Published 10 May 2010

In the past, U.S. federal authorities have taken action against companies that have knowingly hired illegal immigrants; punishments included fines and jail time; now, in an unusual step, federal authorities are seeking the forfeiture of an operating San Diego-area bakery

Owners arrested for hiring illegal immigrants // Source:

Last December we reported that, for the first time in Arizona, a company employing illegal immigrants had been punished for violating the law; the company had its business license suspended for ten days and was put on a 3-year probation; the punishment was symbolic because the company was already out of business (“A first: Arizona firm punished under hiring law,” 22 December 2009 HSNW).
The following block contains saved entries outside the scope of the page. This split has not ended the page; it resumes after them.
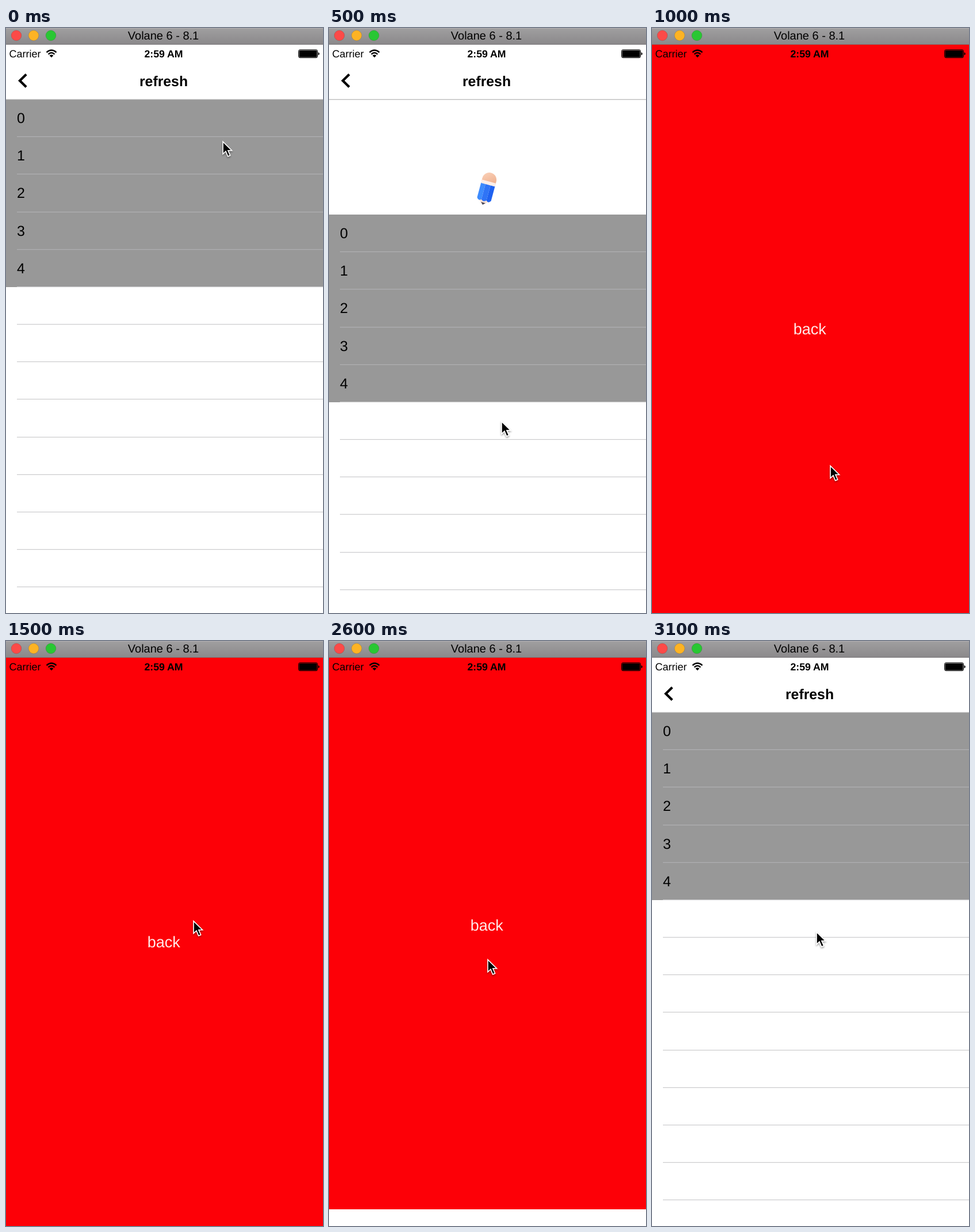
These frames come from a looping animation (551x1016 px, 3.2 s). An HTML page:

```html
<!DOCTYPE html>
<html lang="en">
<head>
<meta charset="utf-8">
<title>Pull to refresh</title>
<style>
  html, body { margin: 0; width: 100%; height: 100%; overflow: hidden; background: #fff; }
  svg { display: block; width: 551px; height: 1016px; }
  text { font-family: "Liberation Sans", Arial, sans-serif; text-rendering: geometricPrecision; }
  .mid { text-anchor: middle; }
  .bold { font-weight: bold; }
</style>
</head>
<body>
<svg viewBox="0 0 551 1016">
  <defs>
    <linearGradient id="chrome" x2="0" y2="1">
      <stop offset="0" stop-color="#a09fa0"/>
      <stop offset="1" stop-color="#8a888a"/>
    </linearGradient>
    <linearGradient id="rubber" x2="1" y2="1">
      <stop offset="0" stop-color="#fbd3bb"/>
      <stop offset="1" stop-color="#eeae8c"/>
    </linearGradient>
    <filter id="shadow" x="-60%" y="-40%" width="220%" height="200%">
      <feDropShadow dx="0" dy="2" stdDeviation="1.5" flood-opacity=".4"/>
    </filter>
  </defs>

  <rect width="551" height="1016" fill="#fff"/>

  <g id="pager">
    <g id="table">
      <g transform="translate(274.5 79) rotate(15)">
        <path d="M-12.5-10V-16A12.5 12.5 0 0 1 12.5-16V-10Z" fill="url(#rubber)"/>
        <path d="M-12.5 17L-3 27H3L12.5 17Z" fill="#fbe3d6"/>
        <path d="M-4 25L0 29L4 25Z" fill="#4b4a59"/>
        <path d="M-12.5-8H-4.5V20Q-8.5 25-12.5 19Z" fill="#3d8bfd"/>
        <path d="M-4.5-8H4.5V20Q0 25-4.5 20Z" fill="#2f74f6"/>
        <path d="M4.5-8H12.5V19Q8.5 25 4.5 20Z" fill="#1f62f0"/>
        <rect x="-12.5" y="-13" width="25" height="6" fill="#fdeee8"/>
      </g>
      <rect y="124" width="551" height="326" fill="#989898"/>
    </g>
    <rect y="29" width="551" height="95" fill="#fff"/>
    <rect y="123.6" width="551" height="1.2" fill="#b4b4b4"/>
    <path d="M35.2 80.5L24 91.5L35.2 102.5" fill="none" stroke="#000" stroke-width="4.2"/>
    <text class="mid bold" x="274" y="101" font-size="24.8">refresh</text>

    <rect y="-958" width="551" height="987" fill="#fd0007"/>
    <text class="mid" x="274.3" y="-455" font-size="27" fill="#ffe9e9">back</text>
  </g>

  <g id="status">
    <text x="5.5" y="51" font-size="18">Carrier</text>
    <g fill="none" stroke="#000" stroke-width="2.4">
      <path d="M70.5 42.3Q79 34.6 87.5 42.3"/>
      <path d="M73.6 45.6Q79 40.6 84.4 45.6"/>
    </g>
    <path d="M75.6 47.8Q79 45 82.4 47.8L79 51.3Z"/>
    <text class="mid bold" x="274" y="51" font-size="17.7">2:59 AM</text>
    <rect x="508.5" y="37.7" width="33" height="14" rx="2.5" fill="none" stroke="#000"/>
    <rect x="509.5" y="38.7" width="31" height="12" rx="1.5"/>
    <path d="M542.6 42.2Q544.8 42.6 544.8 44.7T542.6 47.2Z"/>
  </g>

  <g id="titlebar">
    <rect width="551" height="29" fill="url(#chrome)"/>
    <rect width="551" height="1" fill="#b2b0b2"/>
    <rect y="28" width="551" height="1" fill="#7a787a"/>
    <g id="buttons"></g>
    <text class="mid" x="273.5" y="20.3" font-size="20">Volane 6 - 8.1</text>
  </g>

  <path id="cursor" d="M0 .5V21.8L5 17.2L8.7 26L12.6 24.3L8.9 15.8H15.5Z"
        stroke="#fff" stroke-width="1.6" filter="url(#shadow)"/>
</svg>
<script>
const LOOP = 3200, STEP = 100, ROW = 65.17, TABLE_TOP = 124;
const PAGE = 987, SLIDE = 270, OPEN = 732.4, CLOSE = 2572.3;
const RELEASE = 700, SNAP = 300, MAX_PULL = 268;
const $ = id => document.getElementById(id);

function add(parent, name, attrs, text = '') {
  const el = document.createElementNS('http://www.w3.org/2000/svg', name);
  for (const key in attrs) el.setAttribute(key, attrs[key]);
  el.textContent = text;
  $(parent).append(el);
}

['#fc4a48', '#fdb324', '#29c733'].forEach((fill, i) =>
  add('buttons', 'circle', { cx: 18 + 30 * i, cy: 13, r: 8.9, fill, stroke: '#0002' }));

for (let row = 0; row < 14; row++) {
  const top = TABLE_TOP + row * ROW;
  if (row < 5) add('table', 'text', { x: 19, y: top + 41, 'font-size': 25 }, row);
  add('table', 'rect', {
    x: 19, y: Math.round(top + ROW) - 1, width: 532, height: 1.2,
    fill: row < 4 ? '#b0b0b2' : '#cbcbcd'
  });
}

// Turning points of the pointer's path.
const path = [
  { t: 0, x: 377, y: 197 },
  { t: 500, x: 300, y: 683 },
  { t: 800, x: 304, y: 828 },
  { t: 1500, x: 326, y: 486 },
  { t: 2350, x: 275, y: 634 },
  { t: 2600, x: 276, y: 553 },
  { t: 2800, x: 286, y: 505 }
];

const progress = (t, from, length) => Math.min(1, Math.max(0, (t - from) / length));
const easeInOut = k => k * k * (3 - 2 * k);

// Smooth curve through the path that never overshoots a point.
function pointer(axis, t) {
  const secant = i => (path[i + 1][axis] - path[i][axis]) / (path[i + 1].t - path[i].t);
  const slope = i => {
    if (i === 0 || i === path.length - 1) return 0;
    const a = secant(i - 1), b = secant(i);
    return a * b > 0 ? 2 * a * b / (a + b) : 0;
  };
  const next = path.findIndex(p => p.t > t);
  if (next < 0) return path[path.length - 1][axis];
  const i = next - 1, a = path[i], b = path[next];
  const span = b.t - a.t, k = (t - a.t) / span;
  return a[axis] + (b[axis] - a[axis]) * easeInOut(k)
    + span * k * (1 - k) * (slope(i) * (1 - k) - slope(next) * k);
}

function pull(t, y) {
  // The list follows the drag at half speed until it is let go.
  if (t < RELEASE) return Math.max(0, (y - 283) / 2);
  return MAX_PULL * (1 - progress(t, RELEASE, SNAP)) ** 2;
}

const move = (id, x, y) =>
  $(id).setAttribute('transform', `translate(${Math.round(x)} ${Math.round(y)})`);

function draw(t) {
  const x = pointer('x', t), y = pointer('y', t);
  const shown = easeInOut(progress(t, OPEN, SLIDE)) - easeInOut(progress(t, CLOSE, SLIDE));
  move('table', 0, pull(t, y));
  move('pager', 0, PAGE * shown);
  move('cursor', x, y);
}

let start;
function tick(now) {
  start ??= now;
  draw(Math.floor((now - start) % LOOP / STEP) * STEP);
  requestAnimationFrame(tick);
}
draw(0);
requestAnimationFrame(tick);
</script>
</body>
</html>
```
The U.S. federal authorities’ campaign against businesses employing illegal aliens has nothing symbolic about it, as the feds have taken the unusual step of seeking the forfeiture of an actual business that is suspected of employing illegal aliens. The French Gourmet, a San Diego-area bakery, its president, and a manager have been charged with conspiring to engage in a pattern or practice of hiring and continuing to employee unauthorized workers (a misdemeanor) in addition to fourteen felony counts, including making false statements and shielding undocumented alien employees from detection.

According to the indictment, the owner and managers certified on the firm’s Employment Verification Forms (I-9) that the documents they examined appeared to be genuine, and to the best of the their knowledge, the employees listed on the I-9 were eligible to work in the United States. They then place the workers on the company’s payroll and paid them by paycheck until they received “No Match” letters from the Social Security Administration (SSA) advising that the Social Security numbers being used by the employees did not match the names of the rightful owners of those numbers. The indictment goes on to allege that after receiving the “no match” letters, the company conspired to pay the undocumented employees in cash until the workers produced a new set of employment documents with different Social Security numbers.

In May 2008 ICE agents executed a federal search warrant at the French Gourmet and arrested eighteen undocumented workers. During the searches, ICE agents seized employee and payroll records as evidence in the criminal case.


Employers have a responsibility for maintaining the integrity of their workforce,” said Mike Carney, acting special agent in charge for ICE Office of Investigations in San Diego. “This indictment shows ICE’s commitment to holding businesses accountable when they repeatedly ignore immigration laws as it relates to their workforce. The goal of our enforcement effort is two-fold, first to reduce the demand for illegal employment and, second, to protect job opportunities for the nation’s lawful workforce.”

ICE has reported that in fiscal year 2009,